Because I think this way, I can imagine a time in the not-so-distant future when American Jews might feel precarious once again. There is a certain irrationality to this imagining, given that at this moment, I am sitting in a very nice house in Delray Beach, Fla., and taking advantage of the opportunity afforded me by The New York Times to have my say on anything I like every Monday. And in a few months I will repair to an equally nice house in the upstate New York town of Andes, where I will be engaging in the same pleasurable activity. Sounds like a good life, and it is. So why am I entertaining fantasies of being dispossessed or discriminated against or even threatened?
Part of the answer lies in the fact that I spend much of my time in colleges and universities, where anti-Israel sentiment flourishes and is regarded more or less as a default position. And I have seen (with apologies to Shelley) that when hostility to Israel comes, anti-Semitism is not far behind. But the deeper explanation of my apprehension is generational. One of my closest friends and I agree on almost everything, but we part company on this question. He tells, and believes, the “criticism of Israel is one thing, anti-Semitism another” story. I hear it, but I can’t buy it. He is 10 years my junior. I remember World War II. By the time he was born it was history. Maybe it’s that simple.

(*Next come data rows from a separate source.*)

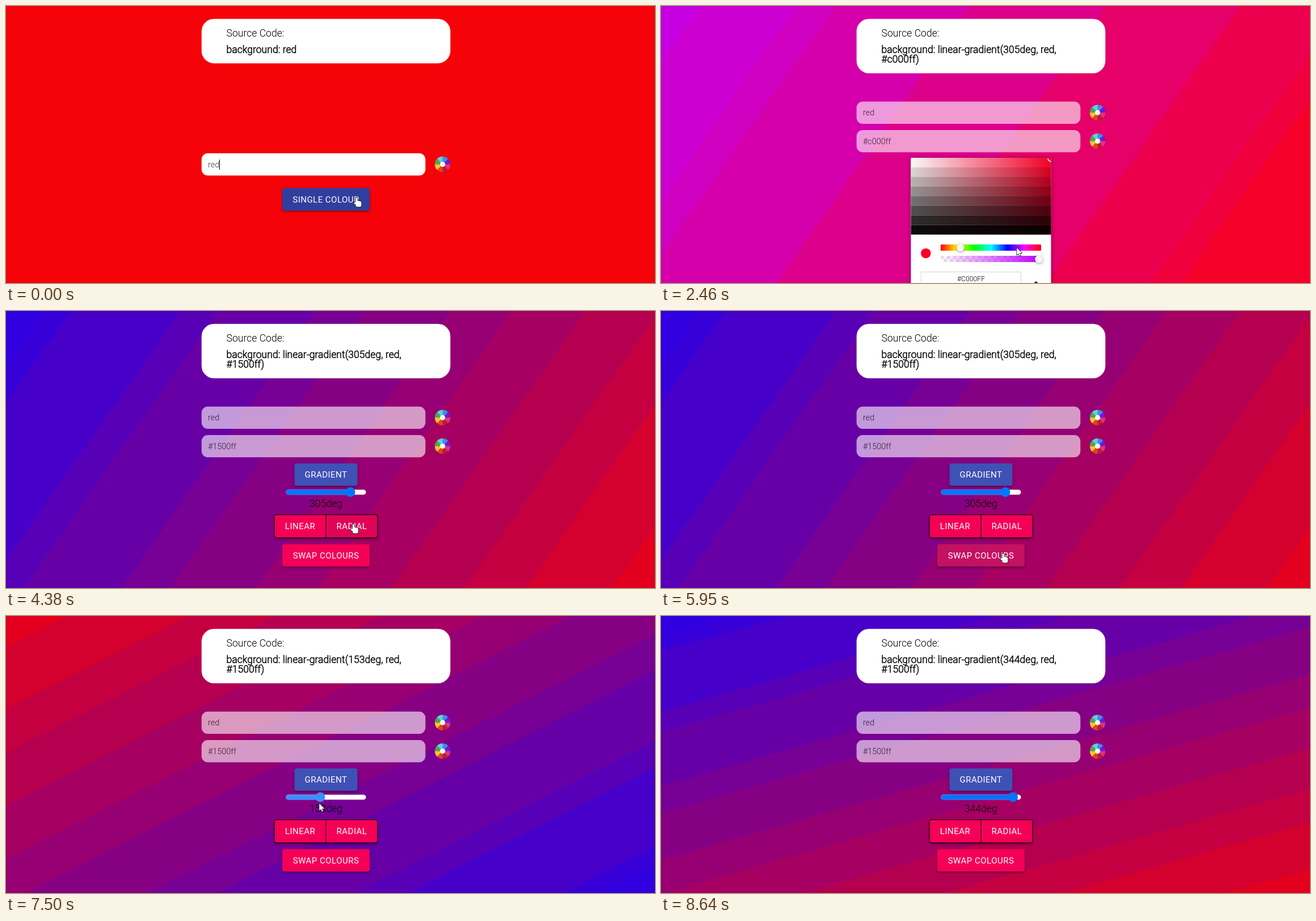
Recreate the animation shown at these times as an HTML page with a canvas. Size 1144 by 489 pixels, loop 9070 ms.

```html
<!DOCTYPE html>
<html lang="en">
<head>
<meta charset="utf-8">
<title>Gradient maker</title>
<style>
html, body { margin: 0; width: 100%; height: 100%; overflow: hidden; background: #f60309; }
canvas { display: block; width: 1144px; height: 489px; }
</style>
</head>
<body>
<canvas id="stage" width="1144" height="489"></canvas>
<script>
const W = 1144, H = 489, MID = 564, LOOP = 9070;
const ctx = document.getElementById('stage').getContext('2d');
const FAMILY = 'Roboto, "Open Sans", sans-serif';
const PINK = '#f50057', RED = [255, 0, 0];
const WHEEL = ['#3f8fe0', '#6b18e6', '#e0356f', '#b51c3a', '#e8401c', '#f6c62c', '#4fa64f', '#5fd0e0'];
const HUE_BAR = { x: 493, w: 177 };

const rect = (x, y, w, h) => ({ x, y, w, h });
const SINGLE = rect(487, 321.5, 154, 39.5);
const GRADIENT = rect(508.5, 269, 111, 39.5);
const LINEAR = rect(473, 359.5, 91, 41);
const RADIAL = rect(564, 359.5, 91, 41);
const SWAP = rect(487, 411.5, 154, 39.5);
const WHEEL_2 = rect(756, 225, 27.4, 27.4);

// Smooth 0..1 between two times
function ease(t, from, to) {
  const u = Math.min(1, Math.max(0, (t - from) / (to - from)));
  return u * u * (3 - 2 * u);
}
const mix = (a, b, u) => a + (b - a) * u;

const hueAt = t => 285.18 * ease(t, 2030, 2440) - 40.24 * ease(t, 2520, 3300);
const angleAt = t => 305 - 205 * ease(t, 6800, 7850) + 244 * ease(t, 7850, 8300);
const thumbX = angle => 500.6 + 0.349 * angle;
const hueX = hue => HUE_BAR.x + HUE_BAR.w * hue / 360;

// The pointer's tour: where it goes, arrival, departure
const on = (r, dx = 0) => () => [r.x + r.w / 2 + dx, r.y + 17];
const onWheel = () => [768, 232];
const TOUR = [
  [on(SINGLE, 54), 0, 400],
  [onWheel, 1180, 1320],
  [() => [684, 271], 1840, 1930],
  [t => [hueX(hueAt(t)) - 6, 427], 2080, 3700],
  [onWheel, 3900, 4000],
  [on(RADIAL, 3), 4340, 4800],
  [on(LINEAR), 5150, 5350],
  [on(SWAP, 39), 5850, 6500],
  [t => [thumbX(angleAt(t + 20)), 331], 6740, 8400],
  [() => [1110, 500], 8630, LOOP]
];

function pointerAt(t) {
  const i = TOUR.findIndex(stop => t <= stop[2]);
  const [place, arrive] = TOUR[i], to = place(t);
  if (t >= arrive) return to;
  const [last, , left] = TOUR[i - 1], from = last(t);
  const u = ease(t, left, arrive);
  return from.map((v, k) => mix(v, to[k], u));
}

const rgb = c => `rgb(${c.map(Math.round).join(',')})`;
const hex = c => '#' + c.map(v => Math.round(v).toString(16).padStart(2, '0')).join('');
const hueRgb = h => [0, 240, 120].map(o => {
  const k = ((h + o) % 360) / 60;
  return 255 * Math.min(1, Math.max(0, Math.abs(k - 3) - 1));
});

function box(x, y, w, h, r, fill) {
  ctx.beginPath();
  ctx.roundRect(x, y, w, h, r);
  ctx.fillStyle = fill;
  ctx.fill();
}

function disc(x, y, r, fill) {
  ctx.beginPath();
  ctx.arc(x, y, r, 0, 7);
  ctx.fillStyle = fill;
  ctx.fill();
}

function shaded(blur, dy, paint) {
  ctx.save();
  ctx.shadowColor = 'rgba(0,0,0,0.42)';
  ctx.shadowBlur = blur;
  ctx.shadowOffsetY = dy;
  paint();
  ctx.restore();
}

function text(s, x, y, size, { fill = '#000', align = 'left', weight = 300, spacing = 0, bold = false } = {}) {
  ctx.font = `${weight} ${size}px ${FAMILY}`;
  ctx.textAlign = align;
  ctx.letterSpacing = spacing + 'px';
  ctx.fillStyle = ctx.strokeStyle = fill;
  ctx.fillText(s, x, y);
  if (bold) {
    ctx.lineWidth = 0.5;
    ctx.lineJoin = 'round';
    ctx.strokeText(s, x, y);
  }
}

// Adds hard colour bands wherever a channel crosses a level
function bands(g, a, b) {
  const edges = [0, 1];
  for (let k = 0; k < 3; k++) {
    for (let v = 39; v < 250; v += 40.8) {
      const e = (v - a[k]) / (b[k] - a[k]);
      if (e > 0 && e < 1) edges.push(e);
    }
  }
  edges.sort((p, q) => p - q);
  for (let i = 1; i < edges.length; i++) {
    const mid = mix(0.5, (edges[i - 1] + edges[i]) / 2, 0.8);
    const c = rgb(a.map((v, k) => mix(v, b[k], mid)));
    g.addColorStop(edges[i - 1], c);
    g.addColorStop(edges[i], c);
  }
  return g;
}

function backdrop(s) {
  ctx.fillStyle = '#f60309';
  ctx.fillRect(0, 0, W, H);
  if (!s.second) return;
  const [a, b] = s.pair;
  ctx.save();
  ctx.translate(W / 2, H / 2);
  if (s.radial) {
    ctx.scale(W / H, 1);
    ctx.fillStyle = bands(ctx.createRadialGradient(0, 0, 0, 0, 0, H / Math.SQRT2), a, b);
  } else {
    const r = s.angle * Math.PI / 180, sx = Math.sin(r), sy = -Math.cos(r);
    const half = (W * Math.abs(sx) + H * Math.abs(sy)) / 2;
    ctx.fillStyle = bands(ctx.createLinearGradient(-sx * half, -sy * half, sx * half, sy * half), a, b);
  }
  ctx.fillRect(-W / 2, -H / 2, W, H);
  ctx.restore();
}

function codeLines(s) {
  const [a, b] = s.names;
  if (s.single) return ['red'];
  if (s.radial) return [`radial-gradient(${a}, ${b})`];
  const head = `linear-gradient(${s.angle}deg, ${a},`;
  return s.second ? [head, b + ')'] : [head + ' )'];
}

function card(s) {
  const lines = codeLines(s);
  lines[0] = 'background: ' + lines[0];
  box(344.7, 22.7, 438.6, 60.9 + 17.6 * lines.length, 22, '#fff');
  text('Source Code:', 388.5, 54, 17.6);
  lines.forEach((l, i) => text(l, 388.5, 82.5 + 17.6 * i, 17.6, { bold: true }));
}

function field(y, value, focus) {
  box(344.7, y, 394.6, 39.2, 11, focus ? '#fff' : 'rgba(255,255,255,0.6)');
  text(value, 356, y + 24.7, 14.4, { fill: 'rgba(0,0,0,0.78)' });
  if (focus) {
    ctx.fillStyle = '#000';
    ctx.fillRect(376, y + 11, 1, 18);
  }
  const cx = 769.6, cy = y + 19.5;
  WHEEL.forEach((c, i) => {
    ctx.beginPath();
    ctx.moveTo(cx, cy);
    ctx.arc(cx, cy, 13.7, (i - 2) * Math.PI / 4, (i - 1) * Math.PI / 4 + 0.02);
    ctx.fillStyle = c;
    ctx.fill();
  });
  disc(cx, cy, 4.6, '#f4f6fa');
}

const over = ([x, y], r) => x >= r.x && x <= r.x + r.w && y >= r.y && y <= r.y + r.h;

function label(s, r) {
  text(s, r.x + r.w / 2, r.y + 25.2, 15.1, { fill: '#fff', align: 'center', weight: 400, spacing: 0.43 });
}

function button(s, r, fill) {
  shaded(4, 2, () => box(r.x, r.y, r.w, r.h, 4, fill));
  label(s, r);
}

function slider(s) {
  const x = thumbX(s.angle), blue = s.drag ? '#3a8fff' : '#0075ff';
  box(493.5, 315.5, 141, 8.8, 4.4, '#fff');
  box(493.5, 315.5, x - 493.5, 8.8, 4.4, blue);
  disc(x, 319.8, 8.5, blue);
  text(s.angle + 'deg', MID, 345.5, 17.6, { align: 'center' });
}

function controls(s) {
  button('GRADIENT', GRADIENT, '#3f51b5');
  slider(s);
  const { x, y, w, h } = LINEAR;
  shaded(4, 2, () => box(x, y, w * 2, h, 4, PINK));
  for (const r of [LINEAR, RADIAL]) {
    if (over(s.cursor, r)) box(r.x, r.y, r.w, r.h, 4, '#e00457');
  }
  ctx.strokeStyle = '#16000a';
  ctx.lineWidth = 1.2;
  ctx.beginPath();
  ctx.roundRect(x + 0.2, y + 0.2, w * 2 - 0.4, h - 0.4, 4);
  ctx.moveTo(MID, y);
  ctx.lineTo(MID, y + h);
  ctx.stroke();
  label('LINEAR', LINEAR);
  label('RADIAL', RADIAL);
  button('SWAP COLOURS', SWAP, over(s.cursor, SWAP) ? '#c51162' : PINK);
}

const knob = (x, y) => shaded(4, 1, () => disc(x, y, 6.8, '#f8f8f8'));

function shadeArea(base, marked) {
  const x = 440.5, y = 268, w = 247, rows = 8, step = 135.5 / rows;
  const g = ctx.createLinearGradient(x, 0, x + w, 0);
  g.addColorStop(0, '#fff');
  g.addColorStop(1, rgb(base));
  box(x, y, w, 135.5, [2, 2, 0, 0], g);
  for (let i = 0; i < rows; i++) {
    ctx.fillStyle = `rgba(0,0,0,${0.03 + i * 0.132})`;
    ctx.fillRect(x, y + i * step, w, step);
  }
  if (!marked) return;
  ctx.beginPath();
  ctx.arc(x + w, y + 1, 5.5, Math.PI / 2, Math.PI);
  ctx.strokeStyle = '#fff';
  ctx.lineWidth = 1.5;
  ctx.stroke();
}

function picker(s) {
  const chosen = s.second || RED;
  const live = s.t > 2520;
  const base = live ? chosen : [250, 0, 40];
  shaded(8, 2, () => box(440.5, 268, 247, 260, 2, '#fff'));
  shadeArea(base, s.second);
  disc(466.8, 436.5, 8.8, rgb(base));

  const { x, w } = HUE_BAR;
  const rainbow = ctx.createLinearGradient(x, 0, x + w, 0);
  for (let i = 0; i <= 6; i++) rainbow.addColorStop(i / 6, rgb(hueRgb(i * 60)));
  box(x, 421, w, 11, 1, rainbow);

  ctx.fillStyle = '#e4e4e4';
  for (let i = 0; i < 32; i++) ctx.fillRect(x + i * 5.5, 441 + (i % 2) * 5.5, 5.5, 5.5);
  const alpha = ctx.createLinearGradient(x, 0, x + w, 0);
  alpha.addColorStop(0, hex(chosen) + '00');
  alpha.addColorStop(1, hex(chosen));
  box(x, 441, w, 11, 1, alpha);
  const spot = hueX(s.hue);
  knob(live ? spot : Math.min(spot, 528), 426.5);
  knob(666, 447);

  ctx.strokeStyle = '#d6d6d6';
  ctx.lineWidth = 1;
  ctx.strokeRect(458.5, 469.5, 176, 23);
  text(hex(chosen).toUpperCase(), 546.5, 485.5, 12.2, { align: 'center' });
  ctx.beginPath();
  ctx.moveTo(657, 491);
  ctx.lineTo(661, 487);
  ctx.lineTo(665, 491);
  ctx.strokeStyle = '#222';
  ctx.lineWidth = 2;
  ctx.stroke();
}

// Finger, knuckles, palm and thumb as rounded boxes
function handShape() {
  ctx.roundRect(-1.5, -0.6, 3, 12, 1.5);
  for (let i = 1; i < 4; i++) ctx.roundRect(i * 2.3 - 1.5, 4.4 + i * 0.6, 3, 7, 1.5);
  ctx.roundRect(-1.5, 8.5, 9.8, 7.6, 2.5);
  ctx.roundRect(-4.4, 7.8, 4, 4, 1.8);
}

function arrowShape() {
  ctx.lineTo(0, 0);
  ctx.lineTo(0, 12.5);
  ctx.lineTo(2.8, 9.9);
  ctx.lineTo(4.7, 14.2);
  ctx.lineTo(6.6, 13.4);
  ctx.lineTo(4.8, 9.3);
  ctx.lineTo(8.8, 9);
  ctx.closePath();
}

function pointer(s) {
  const buttons = s.single ? [SINGLE] : s.open ? [] : [GRADIENT, LINEAR, RADIAL, SWAP];
  const hand = [WHEEL_2, ...buttons].some(r => over(s.cursor, r));
  ctx.save();
  ctx.translate(...s.cursor);
  ctx.beginPath();
  (hand ? handShape : arrowShape)();
  ctx.lineWidth = 1.6;
  ctx.strokeStyle = '#111';
  ctx.fillStyle = '#fff';
  ctx.stroke();
  ctx.fill();
  ctx.restore();
}

function scene(t) {
  const hue = hueAt(t);
  const second = t >= 1900 ? hueRgb(hue) : null;
  const s = {
    t, hue, second,
    single: t < 330,
    open: t >= 1260 && t < 3960,
    radial: t >= 4740 && t < 5300,
    drag: t >= 6760 && t < 8440,
    angle: Math.round(angleAt(t)),
    cursor: pointerAt(t),
    pair: [RED, second],
    names: ['red', second ? hex(second) : '']
  };
  if (t >= 6080 && t < 6480) {
    s.pair.reverse();
    s.names.reverse();
  }
  return s;
}

function draw(now) {
  const s = scene(now % LOOP);
  backdrop(s);
  card(s);
  if (s.single) {
    field(260, 'red', true);
    button('SINGLE COLOUR', SINGLE, '#303f9f');
  } else {
    s.names.forEach((name, i) => field(168.7 + i * 50.4, name, false));
    if (s.open) picker(s);
    else controls(s);
  }
  pointer(s);
}

let start = null;
function tick(now) {
  if (start === null) start = now;
  draw(now - start);
  requestAnimationFrame(tick);
}
draw(0);
requestAnimationFrame(tick);
</script>
</body>
</html>
```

Perhaps the University of Chicago and Florida International University are hotbeds of anti-semitism, but I doubt it. It seems like Fish is just plain incapable of thinking rationally about the question. In which case, perhaps Professor Fish should follow his own advice and “think again.”